> _About this exercise_
Count, in the entries below, the lines in which "belly" occurs. Give the number, nothing more.

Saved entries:
*** Begin section ***
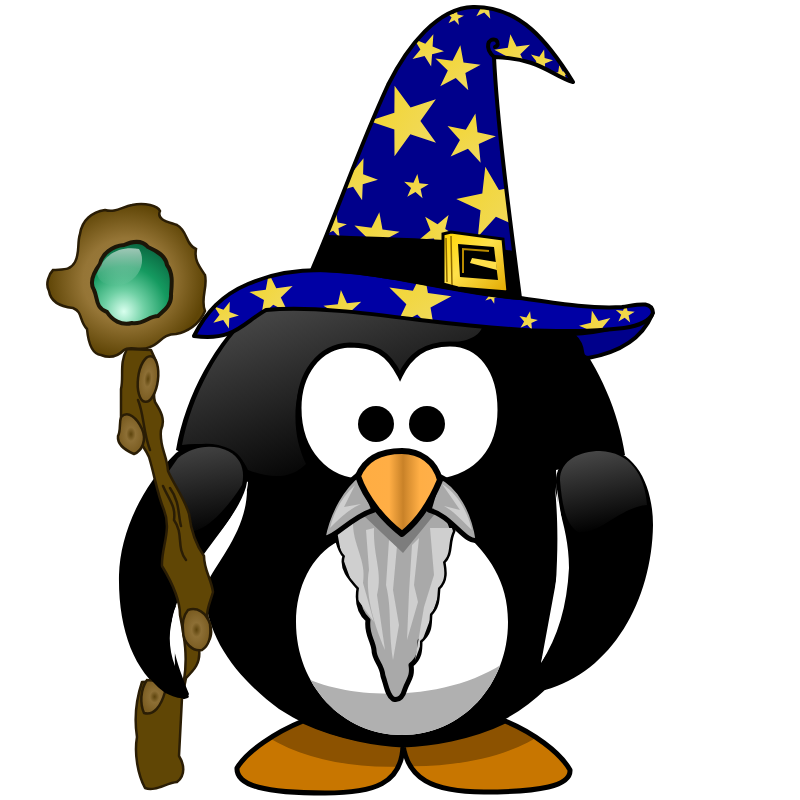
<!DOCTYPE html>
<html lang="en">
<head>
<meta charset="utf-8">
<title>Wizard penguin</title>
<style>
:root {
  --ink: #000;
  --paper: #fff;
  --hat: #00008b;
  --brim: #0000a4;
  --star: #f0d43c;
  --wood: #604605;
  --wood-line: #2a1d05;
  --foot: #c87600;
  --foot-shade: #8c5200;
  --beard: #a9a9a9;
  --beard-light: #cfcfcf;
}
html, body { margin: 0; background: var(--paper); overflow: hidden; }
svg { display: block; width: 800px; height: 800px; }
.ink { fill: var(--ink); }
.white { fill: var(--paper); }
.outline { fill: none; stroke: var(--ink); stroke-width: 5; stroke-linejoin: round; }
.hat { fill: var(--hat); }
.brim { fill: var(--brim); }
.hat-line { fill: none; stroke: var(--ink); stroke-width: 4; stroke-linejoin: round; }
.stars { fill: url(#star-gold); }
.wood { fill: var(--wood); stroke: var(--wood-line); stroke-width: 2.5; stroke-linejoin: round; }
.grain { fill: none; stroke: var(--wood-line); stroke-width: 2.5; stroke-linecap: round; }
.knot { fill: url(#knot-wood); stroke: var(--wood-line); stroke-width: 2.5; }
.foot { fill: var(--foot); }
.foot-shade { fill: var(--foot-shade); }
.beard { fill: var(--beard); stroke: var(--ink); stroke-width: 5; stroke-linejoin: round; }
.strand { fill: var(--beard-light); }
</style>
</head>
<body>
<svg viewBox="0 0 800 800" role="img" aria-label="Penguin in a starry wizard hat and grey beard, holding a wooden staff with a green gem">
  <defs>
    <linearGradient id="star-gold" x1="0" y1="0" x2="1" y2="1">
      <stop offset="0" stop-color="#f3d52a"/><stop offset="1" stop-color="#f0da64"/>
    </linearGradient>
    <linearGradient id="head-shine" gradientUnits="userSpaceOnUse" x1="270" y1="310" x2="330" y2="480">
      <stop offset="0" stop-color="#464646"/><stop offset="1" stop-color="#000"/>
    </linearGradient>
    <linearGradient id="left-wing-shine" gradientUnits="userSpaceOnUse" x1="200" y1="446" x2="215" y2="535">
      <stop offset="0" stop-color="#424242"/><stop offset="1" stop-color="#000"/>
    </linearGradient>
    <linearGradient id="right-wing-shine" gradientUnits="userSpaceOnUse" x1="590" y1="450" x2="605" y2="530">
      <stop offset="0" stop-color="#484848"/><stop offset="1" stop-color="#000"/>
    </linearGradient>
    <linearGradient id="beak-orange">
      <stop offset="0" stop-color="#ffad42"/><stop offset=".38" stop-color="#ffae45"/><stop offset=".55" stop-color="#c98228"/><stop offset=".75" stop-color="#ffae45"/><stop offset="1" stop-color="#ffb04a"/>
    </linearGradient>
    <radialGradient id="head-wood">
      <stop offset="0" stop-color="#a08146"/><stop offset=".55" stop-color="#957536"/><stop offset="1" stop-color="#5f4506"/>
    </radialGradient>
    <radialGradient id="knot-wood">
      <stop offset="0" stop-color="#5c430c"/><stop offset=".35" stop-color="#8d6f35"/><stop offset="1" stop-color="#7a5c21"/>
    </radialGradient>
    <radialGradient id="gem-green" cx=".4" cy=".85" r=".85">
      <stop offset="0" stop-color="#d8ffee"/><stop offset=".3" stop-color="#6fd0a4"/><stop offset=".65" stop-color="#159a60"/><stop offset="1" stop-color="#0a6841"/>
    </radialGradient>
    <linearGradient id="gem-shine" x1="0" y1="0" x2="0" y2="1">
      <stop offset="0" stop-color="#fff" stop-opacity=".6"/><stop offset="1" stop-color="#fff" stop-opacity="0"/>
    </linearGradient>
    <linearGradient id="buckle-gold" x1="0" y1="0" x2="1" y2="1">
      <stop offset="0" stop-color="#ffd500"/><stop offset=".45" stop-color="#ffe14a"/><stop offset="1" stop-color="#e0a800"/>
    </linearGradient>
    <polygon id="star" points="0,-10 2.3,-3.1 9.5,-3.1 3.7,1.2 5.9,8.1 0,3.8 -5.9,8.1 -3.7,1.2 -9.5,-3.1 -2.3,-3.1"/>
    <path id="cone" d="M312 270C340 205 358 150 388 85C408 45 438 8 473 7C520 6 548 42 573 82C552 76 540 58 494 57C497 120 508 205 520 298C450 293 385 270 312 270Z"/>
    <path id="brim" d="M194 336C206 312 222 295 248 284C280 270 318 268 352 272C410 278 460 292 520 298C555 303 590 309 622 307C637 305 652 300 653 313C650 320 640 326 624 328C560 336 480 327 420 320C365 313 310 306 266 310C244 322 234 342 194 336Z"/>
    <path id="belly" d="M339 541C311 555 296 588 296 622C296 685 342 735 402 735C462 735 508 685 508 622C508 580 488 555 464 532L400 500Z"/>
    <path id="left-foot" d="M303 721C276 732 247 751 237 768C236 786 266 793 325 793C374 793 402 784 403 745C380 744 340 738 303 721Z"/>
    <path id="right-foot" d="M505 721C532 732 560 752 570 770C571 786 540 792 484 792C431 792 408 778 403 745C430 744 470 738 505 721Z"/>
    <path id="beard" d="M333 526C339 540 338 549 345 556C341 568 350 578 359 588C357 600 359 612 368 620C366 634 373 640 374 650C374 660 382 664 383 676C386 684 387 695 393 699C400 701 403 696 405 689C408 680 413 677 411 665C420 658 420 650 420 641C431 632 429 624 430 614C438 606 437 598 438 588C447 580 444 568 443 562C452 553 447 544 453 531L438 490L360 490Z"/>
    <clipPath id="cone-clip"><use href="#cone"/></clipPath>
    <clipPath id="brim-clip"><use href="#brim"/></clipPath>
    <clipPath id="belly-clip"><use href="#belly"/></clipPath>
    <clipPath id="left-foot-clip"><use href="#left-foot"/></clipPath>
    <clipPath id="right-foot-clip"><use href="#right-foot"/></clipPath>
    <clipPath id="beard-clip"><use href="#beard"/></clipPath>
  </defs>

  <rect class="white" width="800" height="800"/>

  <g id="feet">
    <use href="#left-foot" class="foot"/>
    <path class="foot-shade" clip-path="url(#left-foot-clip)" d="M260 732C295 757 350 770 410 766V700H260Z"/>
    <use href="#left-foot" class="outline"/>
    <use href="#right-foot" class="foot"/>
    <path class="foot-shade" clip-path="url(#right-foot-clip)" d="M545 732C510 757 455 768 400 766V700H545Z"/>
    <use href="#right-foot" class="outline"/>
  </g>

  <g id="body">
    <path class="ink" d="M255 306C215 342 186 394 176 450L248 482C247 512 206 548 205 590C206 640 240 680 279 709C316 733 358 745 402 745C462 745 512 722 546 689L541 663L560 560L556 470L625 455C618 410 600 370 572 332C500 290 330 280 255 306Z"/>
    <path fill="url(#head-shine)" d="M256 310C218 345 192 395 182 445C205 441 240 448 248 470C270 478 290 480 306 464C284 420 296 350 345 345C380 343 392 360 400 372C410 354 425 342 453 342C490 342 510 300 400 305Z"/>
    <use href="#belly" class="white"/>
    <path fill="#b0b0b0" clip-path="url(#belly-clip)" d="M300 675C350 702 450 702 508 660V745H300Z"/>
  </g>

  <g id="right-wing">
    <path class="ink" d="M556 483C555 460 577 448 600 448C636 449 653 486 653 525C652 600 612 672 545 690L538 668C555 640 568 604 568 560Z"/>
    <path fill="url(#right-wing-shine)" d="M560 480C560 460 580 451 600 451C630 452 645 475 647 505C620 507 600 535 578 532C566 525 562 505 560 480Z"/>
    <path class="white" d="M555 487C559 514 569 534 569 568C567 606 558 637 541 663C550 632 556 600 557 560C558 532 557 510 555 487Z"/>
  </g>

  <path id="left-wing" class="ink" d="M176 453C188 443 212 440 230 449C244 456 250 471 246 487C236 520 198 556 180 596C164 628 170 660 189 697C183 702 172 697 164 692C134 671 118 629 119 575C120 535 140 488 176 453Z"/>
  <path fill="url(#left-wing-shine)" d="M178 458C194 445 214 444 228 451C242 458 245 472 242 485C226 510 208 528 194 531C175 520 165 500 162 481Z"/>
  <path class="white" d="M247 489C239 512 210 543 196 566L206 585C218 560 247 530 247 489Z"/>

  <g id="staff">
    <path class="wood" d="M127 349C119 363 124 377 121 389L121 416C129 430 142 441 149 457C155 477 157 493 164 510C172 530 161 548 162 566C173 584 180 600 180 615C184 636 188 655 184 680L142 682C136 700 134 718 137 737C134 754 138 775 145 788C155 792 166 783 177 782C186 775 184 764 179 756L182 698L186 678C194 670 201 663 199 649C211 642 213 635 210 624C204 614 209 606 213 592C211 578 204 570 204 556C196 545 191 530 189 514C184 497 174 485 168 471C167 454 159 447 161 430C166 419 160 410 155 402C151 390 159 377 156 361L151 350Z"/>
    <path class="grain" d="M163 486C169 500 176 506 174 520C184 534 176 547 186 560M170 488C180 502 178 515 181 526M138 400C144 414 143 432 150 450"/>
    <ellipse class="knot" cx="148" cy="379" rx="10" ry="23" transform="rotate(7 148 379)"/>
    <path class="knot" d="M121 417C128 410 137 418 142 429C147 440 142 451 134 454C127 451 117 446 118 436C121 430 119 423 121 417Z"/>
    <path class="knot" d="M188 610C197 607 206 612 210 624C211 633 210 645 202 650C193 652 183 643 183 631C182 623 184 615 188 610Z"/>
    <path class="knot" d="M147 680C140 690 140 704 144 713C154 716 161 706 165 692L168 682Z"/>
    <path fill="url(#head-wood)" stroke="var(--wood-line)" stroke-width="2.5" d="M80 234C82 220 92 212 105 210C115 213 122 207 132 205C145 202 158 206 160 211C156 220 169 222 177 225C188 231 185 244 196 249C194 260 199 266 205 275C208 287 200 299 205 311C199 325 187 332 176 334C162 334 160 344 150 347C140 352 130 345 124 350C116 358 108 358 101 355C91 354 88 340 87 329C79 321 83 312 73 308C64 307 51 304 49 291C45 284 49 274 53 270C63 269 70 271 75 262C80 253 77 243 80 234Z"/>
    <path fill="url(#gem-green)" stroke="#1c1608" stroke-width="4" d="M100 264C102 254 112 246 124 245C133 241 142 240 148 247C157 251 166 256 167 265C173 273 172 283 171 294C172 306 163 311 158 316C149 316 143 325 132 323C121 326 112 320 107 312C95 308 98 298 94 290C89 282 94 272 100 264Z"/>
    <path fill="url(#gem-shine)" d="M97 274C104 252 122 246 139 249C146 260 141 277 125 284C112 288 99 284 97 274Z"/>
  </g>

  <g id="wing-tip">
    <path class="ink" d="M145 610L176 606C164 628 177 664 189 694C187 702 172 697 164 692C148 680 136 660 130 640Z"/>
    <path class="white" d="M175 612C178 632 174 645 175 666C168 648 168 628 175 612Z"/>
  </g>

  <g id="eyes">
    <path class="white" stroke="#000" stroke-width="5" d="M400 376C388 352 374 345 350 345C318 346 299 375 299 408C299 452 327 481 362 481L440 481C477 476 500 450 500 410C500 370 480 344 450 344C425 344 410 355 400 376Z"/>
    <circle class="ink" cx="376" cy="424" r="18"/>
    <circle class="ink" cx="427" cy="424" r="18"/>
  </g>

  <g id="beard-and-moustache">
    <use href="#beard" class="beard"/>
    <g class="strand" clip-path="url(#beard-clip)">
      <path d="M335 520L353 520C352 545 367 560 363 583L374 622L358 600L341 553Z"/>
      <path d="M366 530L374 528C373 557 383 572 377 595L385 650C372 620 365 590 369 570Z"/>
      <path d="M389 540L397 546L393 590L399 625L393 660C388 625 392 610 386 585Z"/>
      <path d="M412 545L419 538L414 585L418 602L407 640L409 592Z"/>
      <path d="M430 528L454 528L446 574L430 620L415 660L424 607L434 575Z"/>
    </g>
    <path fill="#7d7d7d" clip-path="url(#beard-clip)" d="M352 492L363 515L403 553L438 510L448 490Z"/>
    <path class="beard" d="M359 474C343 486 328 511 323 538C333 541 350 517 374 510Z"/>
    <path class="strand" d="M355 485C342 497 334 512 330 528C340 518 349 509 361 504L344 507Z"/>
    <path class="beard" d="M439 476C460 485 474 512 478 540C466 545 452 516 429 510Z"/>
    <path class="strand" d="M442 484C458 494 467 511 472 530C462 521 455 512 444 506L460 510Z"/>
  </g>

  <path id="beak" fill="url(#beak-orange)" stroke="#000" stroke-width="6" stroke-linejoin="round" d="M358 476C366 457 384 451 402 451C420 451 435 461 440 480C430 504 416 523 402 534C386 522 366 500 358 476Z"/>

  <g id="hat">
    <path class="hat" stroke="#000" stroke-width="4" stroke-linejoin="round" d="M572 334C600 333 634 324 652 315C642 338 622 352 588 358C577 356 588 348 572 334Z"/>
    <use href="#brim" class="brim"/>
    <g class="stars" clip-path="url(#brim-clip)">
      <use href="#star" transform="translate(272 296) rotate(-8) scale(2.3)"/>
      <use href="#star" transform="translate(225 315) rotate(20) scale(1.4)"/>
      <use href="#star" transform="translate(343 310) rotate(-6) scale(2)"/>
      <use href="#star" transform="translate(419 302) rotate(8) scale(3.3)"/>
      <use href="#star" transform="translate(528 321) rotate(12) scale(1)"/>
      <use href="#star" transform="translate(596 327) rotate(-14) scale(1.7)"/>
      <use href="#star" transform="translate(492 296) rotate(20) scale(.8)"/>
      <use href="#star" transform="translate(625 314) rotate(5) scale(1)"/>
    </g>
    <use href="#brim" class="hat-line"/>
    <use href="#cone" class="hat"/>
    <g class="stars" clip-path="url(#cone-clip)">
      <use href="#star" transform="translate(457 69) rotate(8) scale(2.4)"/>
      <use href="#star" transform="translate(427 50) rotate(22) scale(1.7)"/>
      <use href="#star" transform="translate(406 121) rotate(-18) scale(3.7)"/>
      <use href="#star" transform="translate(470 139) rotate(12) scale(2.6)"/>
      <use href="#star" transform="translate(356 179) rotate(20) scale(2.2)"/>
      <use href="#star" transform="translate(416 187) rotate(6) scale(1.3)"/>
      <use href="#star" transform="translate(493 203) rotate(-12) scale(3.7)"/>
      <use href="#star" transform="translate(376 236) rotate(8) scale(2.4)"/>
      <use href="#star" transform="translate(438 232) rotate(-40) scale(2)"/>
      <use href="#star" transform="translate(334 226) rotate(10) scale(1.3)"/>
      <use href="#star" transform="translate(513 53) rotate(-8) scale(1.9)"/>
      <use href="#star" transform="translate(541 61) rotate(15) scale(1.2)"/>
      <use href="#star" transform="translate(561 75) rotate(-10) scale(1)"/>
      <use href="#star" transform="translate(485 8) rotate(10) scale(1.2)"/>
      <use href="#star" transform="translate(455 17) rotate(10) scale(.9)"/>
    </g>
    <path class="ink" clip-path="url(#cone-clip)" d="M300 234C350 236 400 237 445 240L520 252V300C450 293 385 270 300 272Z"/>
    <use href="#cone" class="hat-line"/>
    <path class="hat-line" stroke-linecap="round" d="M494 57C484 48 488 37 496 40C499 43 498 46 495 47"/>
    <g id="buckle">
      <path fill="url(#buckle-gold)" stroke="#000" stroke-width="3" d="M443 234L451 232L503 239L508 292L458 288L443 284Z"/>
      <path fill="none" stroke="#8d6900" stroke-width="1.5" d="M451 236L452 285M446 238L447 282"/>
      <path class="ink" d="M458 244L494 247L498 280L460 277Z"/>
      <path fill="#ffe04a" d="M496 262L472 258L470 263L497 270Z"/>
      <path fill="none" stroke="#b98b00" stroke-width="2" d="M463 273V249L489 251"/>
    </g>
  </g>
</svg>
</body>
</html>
*** End section ***
> _Solution to this problem_
4